Unnecessary violence

What has confounded the general public is why the Trinamool had to resort to such violence at all when a comfortable victory was practically assured for it. Even certain leaders of the party admitted that the extent of the violence was perhaps unnecessary. “In a few places our boys may have overdone it a bit in their enthusiasm to win, as some of the young leaders wanted to prove themselves by securing big margins of victory,” said a Trinamool leader. Even diehard Trinamool voters found it difficult to justify the party’s behaviour, as quite a few of them, too, were victims of hooliganism. The exasperation of the people was evident when two days after the results were declared, normal life in West Bengal came to a standstill on April 30, when an all-India transport strike called by trade unions turned into a de facto general strike in the State in protest against the attack on democracy in the elections. The dawn-to-dusk shutdown was supported by all opposition parties.

In spite of the one-sided result, the election did throw up certain new and interesting trends and developments in West Bengal’s politics. The most significant has been that the Left has managed to reverse the trend indicated by the 2014 Lok Sabha elections, in which the BJP showed signs of emerging as the second political force in the State after the Trinamool. Despite the alleged rigging and intimidation by the ruling party, for the first time since the 2009 Lok Sabha elections the Left has been able to stem the erosion of its vote share and party strength (see interview of Surjya Kanta Mishra). Capturing the prestigious Siliguri Municipal Corporation was a feather in the cap for the beleaguered Communist Party of India (Marxist), or the CPI(M), which was in power for 34 consecutive years in the State until 2011. Ashok Bhattacharya, former Cabinet Minister and a CPI(M) heavyweight in north Bengal, who spearheaded the campaign in Siliguri, told Frontline: “It is the arrogance and corruption of the Trinamool that alienated them from the people of Siliguri. Though they tried to use intimidation tactics against the voters, we remained constantly in touch with the masses and gave them the courage to come out and vote.” Though the Left can take heart from this victory, it is still a distant second in the political race.

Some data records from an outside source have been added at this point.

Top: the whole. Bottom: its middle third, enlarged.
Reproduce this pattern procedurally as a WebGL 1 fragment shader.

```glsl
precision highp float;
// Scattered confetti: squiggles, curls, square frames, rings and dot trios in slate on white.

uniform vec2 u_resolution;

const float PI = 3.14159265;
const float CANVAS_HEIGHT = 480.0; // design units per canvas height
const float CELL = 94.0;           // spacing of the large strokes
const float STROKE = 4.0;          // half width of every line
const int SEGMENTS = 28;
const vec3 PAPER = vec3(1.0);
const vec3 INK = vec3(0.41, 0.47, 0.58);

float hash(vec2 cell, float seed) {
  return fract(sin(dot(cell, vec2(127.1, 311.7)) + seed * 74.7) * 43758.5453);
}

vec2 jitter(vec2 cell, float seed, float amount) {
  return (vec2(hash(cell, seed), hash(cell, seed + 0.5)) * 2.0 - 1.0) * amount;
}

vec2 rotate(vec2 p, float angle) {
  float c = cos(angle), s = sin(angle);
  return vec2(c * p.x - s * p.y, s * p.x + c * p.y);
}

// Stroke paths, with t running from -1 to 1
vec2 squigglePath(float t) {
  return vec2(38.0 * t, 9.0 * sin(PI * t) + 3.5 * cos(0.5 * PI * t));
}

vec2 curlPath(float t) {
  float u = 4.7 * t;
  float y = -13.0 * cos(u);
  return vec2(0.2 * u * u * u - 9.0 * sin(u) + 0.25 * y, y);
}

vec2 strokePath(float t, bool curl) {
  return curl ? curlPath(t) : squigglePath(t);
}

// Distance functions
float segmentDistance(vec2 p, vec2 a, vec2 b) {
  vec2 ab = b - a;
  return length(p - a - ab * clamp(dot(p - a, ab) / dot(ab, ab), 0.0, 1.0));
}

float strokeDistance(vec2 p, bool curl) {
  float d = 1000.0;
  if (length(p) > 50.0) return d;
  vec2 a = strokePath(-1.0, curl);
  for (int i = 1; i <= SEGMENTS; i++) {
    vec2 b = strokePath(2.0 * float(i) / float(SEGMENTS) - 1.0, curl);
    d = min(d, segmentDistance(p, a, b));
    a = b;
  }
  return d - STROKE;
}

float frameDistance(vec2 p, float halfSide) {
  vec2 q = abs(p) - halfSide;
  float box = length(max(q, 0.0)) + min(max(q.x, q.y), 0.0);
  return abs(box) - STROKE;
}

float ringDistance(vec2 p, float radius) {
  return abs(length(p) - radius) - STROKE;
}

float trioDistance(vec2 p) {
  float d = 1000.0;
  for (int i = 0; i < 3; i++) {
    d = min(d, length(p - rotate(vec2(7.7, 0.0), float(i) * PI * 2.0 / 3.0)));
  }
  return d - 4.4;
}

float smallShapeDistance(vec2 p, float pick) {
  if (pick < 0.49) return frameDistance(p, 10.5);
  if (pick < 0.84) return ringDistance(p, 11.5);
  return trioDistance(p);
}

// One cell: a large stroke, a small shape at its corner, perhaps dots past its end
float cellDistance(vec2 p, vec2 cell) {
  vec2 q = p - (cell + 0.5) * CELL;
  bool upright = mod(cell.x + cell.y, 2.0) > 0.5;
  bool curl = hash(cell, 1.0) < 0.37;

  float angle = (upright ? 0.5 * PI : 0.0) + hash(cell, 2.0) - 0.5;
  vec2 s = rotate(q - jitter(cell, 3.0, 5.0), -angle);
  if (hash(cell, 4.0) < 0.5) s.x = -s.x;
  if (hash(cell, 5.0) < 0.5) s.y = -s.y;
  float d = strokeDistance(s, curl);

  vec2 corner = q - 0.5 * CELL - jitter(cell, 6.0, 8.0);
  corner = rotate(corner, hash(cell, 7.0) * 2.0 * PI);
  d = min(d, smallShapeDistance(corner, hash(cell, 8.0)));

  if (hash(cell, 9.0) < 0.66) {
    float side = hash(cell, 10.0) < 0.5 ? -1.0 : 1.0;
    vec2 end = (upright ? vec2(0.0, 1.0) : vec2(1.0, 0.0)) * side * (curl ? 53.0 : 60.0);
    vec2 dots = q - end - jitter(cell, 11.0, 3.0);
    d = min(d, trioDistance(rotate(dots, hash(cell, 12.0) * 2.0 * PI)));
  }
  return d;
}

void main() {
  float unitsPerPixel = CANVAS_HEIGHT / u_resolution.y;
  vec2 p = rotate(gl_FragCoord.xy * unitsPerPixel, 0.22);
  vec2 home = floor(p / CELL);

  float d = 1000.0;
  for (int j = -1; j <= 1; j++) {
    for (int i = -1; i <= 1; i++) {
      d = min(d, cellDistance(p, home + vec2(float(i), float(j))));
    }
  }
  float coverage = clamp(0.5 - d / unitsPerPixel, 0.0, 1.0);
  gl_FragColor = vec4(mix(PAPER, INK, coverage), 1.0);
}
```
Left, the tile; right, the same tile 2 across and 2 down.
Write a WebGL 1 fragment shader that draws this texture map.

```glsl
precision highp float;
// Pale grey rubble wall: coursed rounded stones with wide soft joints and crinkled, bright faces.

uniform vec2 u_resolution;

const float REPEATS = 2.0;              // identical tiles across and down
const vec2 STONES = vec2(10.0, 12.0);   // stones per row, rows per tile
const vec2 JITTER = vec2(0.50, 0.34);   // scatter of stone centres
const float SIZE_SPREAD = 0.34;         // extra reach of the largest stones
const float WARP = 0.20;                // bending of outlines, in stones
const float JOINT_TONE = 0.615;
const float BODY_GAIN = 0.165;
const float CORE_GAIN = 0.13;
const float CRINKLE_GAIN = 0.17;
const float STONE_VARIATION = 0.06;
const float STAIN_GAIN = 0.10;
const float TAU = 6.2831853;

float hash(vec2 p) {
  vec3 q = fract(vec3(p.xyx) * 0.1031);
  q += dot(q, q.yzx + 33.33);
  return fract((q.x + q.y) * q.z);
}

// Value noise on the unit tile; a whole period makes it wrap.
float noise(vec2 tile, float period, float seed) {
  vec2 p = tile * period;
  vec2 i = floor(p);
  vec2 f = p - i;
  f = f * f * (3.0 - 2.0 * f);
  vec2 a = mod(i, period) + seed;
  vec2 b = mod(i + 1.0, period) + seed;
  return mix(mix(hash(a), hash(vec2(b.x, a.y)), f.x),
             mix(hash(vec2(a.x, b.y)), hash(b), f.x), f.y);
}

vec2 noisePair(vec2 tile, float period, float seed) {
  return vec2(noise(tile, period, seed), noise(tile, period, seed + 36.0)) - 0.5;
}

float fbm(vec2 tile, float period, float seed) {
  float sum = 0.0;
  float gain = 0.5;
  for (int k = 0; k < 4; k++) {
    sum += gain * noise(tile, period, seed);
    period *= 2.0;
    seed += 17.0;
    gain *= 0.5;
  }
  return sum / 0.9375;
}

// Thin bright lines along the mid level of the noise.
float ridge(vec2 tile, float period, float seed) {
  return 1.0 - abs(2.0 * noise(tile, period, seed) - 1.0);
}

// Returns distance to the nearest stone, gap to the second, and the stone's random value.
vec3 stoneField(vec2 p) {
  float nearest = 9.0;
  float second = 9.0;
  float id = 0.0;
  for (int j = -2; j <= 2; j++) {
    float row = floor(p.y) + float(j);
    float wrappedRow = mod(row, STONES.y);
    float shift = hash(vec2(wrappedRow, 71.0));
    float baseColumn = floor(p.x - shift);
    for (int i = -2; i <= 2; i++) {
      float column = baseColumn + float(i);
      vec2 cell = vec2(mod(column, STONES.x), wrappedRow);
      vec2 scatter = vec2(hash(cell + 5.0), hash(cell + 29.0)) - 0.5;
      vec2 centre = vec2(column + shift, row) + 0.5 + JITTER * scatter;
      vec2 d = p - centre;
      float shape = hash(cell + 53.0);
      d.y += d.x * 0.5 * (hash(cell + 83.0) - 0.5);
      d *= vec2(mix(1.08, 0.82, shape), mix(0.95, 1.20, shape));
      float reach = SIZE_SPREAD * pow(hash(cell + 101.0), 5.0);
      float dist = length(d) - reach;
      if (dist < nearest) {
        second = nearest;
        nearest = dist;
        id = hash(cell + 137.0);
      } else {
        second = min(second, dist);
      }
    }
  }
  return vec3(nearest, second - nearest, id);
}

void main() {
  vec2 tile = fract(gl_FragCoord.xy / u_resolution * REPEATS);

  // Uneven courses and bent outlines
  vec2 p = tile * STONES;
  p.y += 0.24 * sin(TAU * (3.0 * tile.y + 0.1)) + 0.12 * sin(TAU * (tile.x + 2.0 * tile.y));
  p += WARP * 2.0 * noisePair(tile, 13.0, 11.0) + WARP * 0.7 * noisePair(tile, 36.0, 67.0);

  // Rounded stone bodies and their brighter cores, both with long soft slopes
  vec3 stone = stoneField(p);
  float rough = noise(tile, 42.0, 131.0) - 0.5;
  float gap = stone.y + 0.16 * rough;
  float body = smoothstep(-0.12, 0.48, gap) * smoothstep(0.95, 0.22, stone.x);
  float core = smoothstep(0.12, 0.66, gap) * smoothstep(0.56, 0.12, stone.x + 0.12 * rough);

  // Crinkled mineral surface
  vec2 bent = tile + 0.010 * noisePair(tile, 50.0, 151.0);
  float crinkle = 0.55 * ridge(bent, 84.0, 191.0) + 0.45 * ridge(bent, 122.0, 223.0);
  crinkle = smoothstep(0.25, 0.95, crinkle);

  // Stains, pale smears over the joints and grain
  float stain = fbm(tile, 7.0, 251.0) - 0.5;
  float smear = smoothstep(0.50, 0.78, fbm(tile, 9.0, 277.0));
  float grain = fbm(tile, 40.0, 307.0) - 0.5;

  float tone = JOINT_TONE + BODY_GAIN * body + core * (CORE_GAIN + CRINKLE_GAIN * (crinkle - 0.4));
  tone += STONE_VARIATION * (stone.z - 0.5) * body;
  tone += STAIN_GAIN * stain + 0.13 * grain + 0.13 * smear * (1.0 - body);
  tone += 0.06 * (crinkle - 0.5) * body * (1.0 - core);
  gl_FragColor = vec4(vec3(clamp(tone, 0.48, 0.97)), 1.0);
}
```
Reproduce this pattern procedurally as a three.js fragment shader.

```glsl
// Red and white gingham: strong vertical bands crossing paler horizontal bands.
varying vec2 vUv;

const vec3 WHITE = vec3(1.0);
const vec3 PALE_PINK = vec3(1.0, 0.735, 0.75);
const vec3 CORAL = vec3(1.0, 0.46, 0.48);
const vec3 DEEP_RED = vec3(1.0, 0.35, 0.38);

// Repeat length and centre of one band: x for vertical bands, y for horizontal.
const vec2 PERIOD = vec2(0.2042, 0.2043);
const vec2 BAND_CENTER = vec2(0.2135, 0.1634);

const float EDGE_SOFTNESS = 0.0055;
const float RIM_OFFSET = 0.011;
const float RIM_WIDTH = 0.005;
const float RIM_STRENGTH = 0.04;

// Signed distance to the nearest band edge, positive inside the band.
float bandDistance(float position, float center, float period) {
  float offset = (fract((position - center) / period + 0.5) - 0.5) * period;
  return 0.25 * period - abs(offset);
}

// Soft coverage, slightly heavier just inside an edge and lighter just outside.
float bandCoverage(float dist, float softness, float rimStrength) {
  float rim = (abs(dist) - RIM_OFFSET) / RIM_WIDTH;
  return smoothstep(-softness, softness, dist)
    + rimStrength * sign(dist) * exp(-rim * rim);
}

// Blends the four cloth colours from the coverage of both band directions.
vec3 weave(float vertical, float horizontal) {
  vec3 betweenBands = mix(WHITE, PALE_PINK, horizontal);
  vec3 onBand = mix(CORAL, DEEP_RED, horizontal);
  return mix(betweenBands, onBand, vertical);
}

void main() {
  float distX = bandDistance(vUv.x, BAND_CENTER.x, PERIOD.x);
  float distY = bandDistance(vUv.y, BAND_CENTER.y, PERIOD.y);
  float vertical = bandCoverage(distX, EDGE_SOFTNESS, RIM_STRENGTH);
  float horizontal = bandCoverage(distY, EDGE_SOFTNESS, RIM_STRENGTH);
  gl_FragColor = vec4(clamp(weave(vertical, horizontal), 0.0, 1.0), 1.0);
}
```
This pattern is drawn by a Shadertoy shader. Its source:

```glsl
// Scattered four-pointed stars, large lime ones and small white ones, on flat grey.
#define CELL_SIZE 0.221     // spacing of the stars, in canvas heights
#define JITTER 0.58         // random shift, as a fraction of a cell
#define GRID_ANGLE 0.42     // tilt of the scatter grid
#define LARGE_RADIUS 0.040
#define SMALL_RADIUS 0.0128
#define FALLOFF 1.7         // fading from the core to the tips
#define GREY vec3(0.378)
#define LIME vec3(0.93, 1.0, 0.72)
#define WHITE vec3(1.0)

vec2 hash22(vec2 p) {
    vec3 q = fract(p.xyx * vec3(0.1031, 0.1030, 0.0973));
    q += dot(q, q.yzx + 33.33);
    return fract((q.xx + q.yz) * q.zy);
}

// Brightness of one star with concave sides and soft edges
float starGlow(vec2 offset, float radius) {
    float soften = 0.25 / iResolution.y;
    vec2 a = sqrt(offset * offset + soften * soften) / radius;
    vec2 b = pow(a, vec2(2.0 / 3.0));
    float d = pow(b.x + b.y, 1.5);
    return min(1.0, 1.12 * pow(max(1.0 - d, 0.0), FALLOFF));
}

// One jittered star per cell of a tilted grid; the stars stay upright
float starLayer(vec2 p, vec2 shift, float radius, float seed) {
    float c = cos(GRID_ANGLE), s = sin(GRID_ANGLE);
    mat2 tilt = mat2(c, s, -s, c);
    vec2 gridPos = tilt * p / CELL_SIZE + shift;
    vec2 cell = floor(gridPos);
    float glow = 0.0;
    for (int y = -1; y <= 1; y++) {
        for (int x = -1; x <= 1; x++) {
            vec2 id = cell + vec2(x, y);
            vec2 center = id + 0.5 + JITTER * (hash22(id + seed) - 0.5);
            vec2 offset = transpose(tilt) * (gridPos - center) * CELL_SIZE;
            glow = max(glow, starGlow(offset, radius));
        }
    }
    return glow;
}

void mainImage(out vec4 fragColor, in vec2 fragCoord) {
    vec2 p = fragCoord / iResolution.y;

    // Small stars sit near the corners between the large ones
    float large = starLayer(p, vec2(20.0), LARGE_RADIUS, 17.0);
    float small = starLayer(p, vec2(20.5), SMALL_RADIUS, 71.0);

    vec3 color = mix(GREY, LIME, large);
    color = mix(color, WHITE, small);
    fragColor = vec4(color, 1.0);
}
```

Reality check for the BJP

For the BJP, on the other hand, it was a reality check. After its best ever performance in the State in the 2014 Lok Sabha elections, in which its vote share shot up to 17 per cent from around 6 per cent, it could not, for reasons of its own creation, keep up the momentum. A directionless leadership and violent inner-party bickering that surfaced just before the filing of the nomination papers for the municipal elections exposed the inherent weaknesses of the State unit and the enormous distance it still needs to go before it can emerge as a viable alternative political force in West Bengal. Acknowledging that his party “must get its house in order”, senior BJP leader Tathagata Roy feels that his party should not be judged by the civic poll results. “This was fought on local issues. Moreover, the widespread rigging and the partisan nature of the police rendered the results largely invalid. In 2016, the story will be different as the election process will not be in the hands of Mamata Banerjee but the Central forces.” The BJP could take a little comfort from the fact that it managed to win a ward on Mamata’s own home turf, when it wrested ward no. 70 from the ruling party in Bhowanipore in south Kolkata.

Congress holds on

The Congress, which has been plagued by constant defection from both its rank and file and leadership, held on to its strongholds in north Bengal, winning two municipalities in Murshidabad, two in Uttar Dinajpur, and one in Purulia. However, it lost the English Bazaar Municipality in Malda to the Trinamool.

“We still have potential, but the party needs to project itself in a much stronger manner in the State. The leadership now needs to come up with proper strategies and resources,” veteran Pradesh Congress leader Om Prakash Mishra told Frontline.

Related Articles

This article is closed for comments.
Please Email the Editor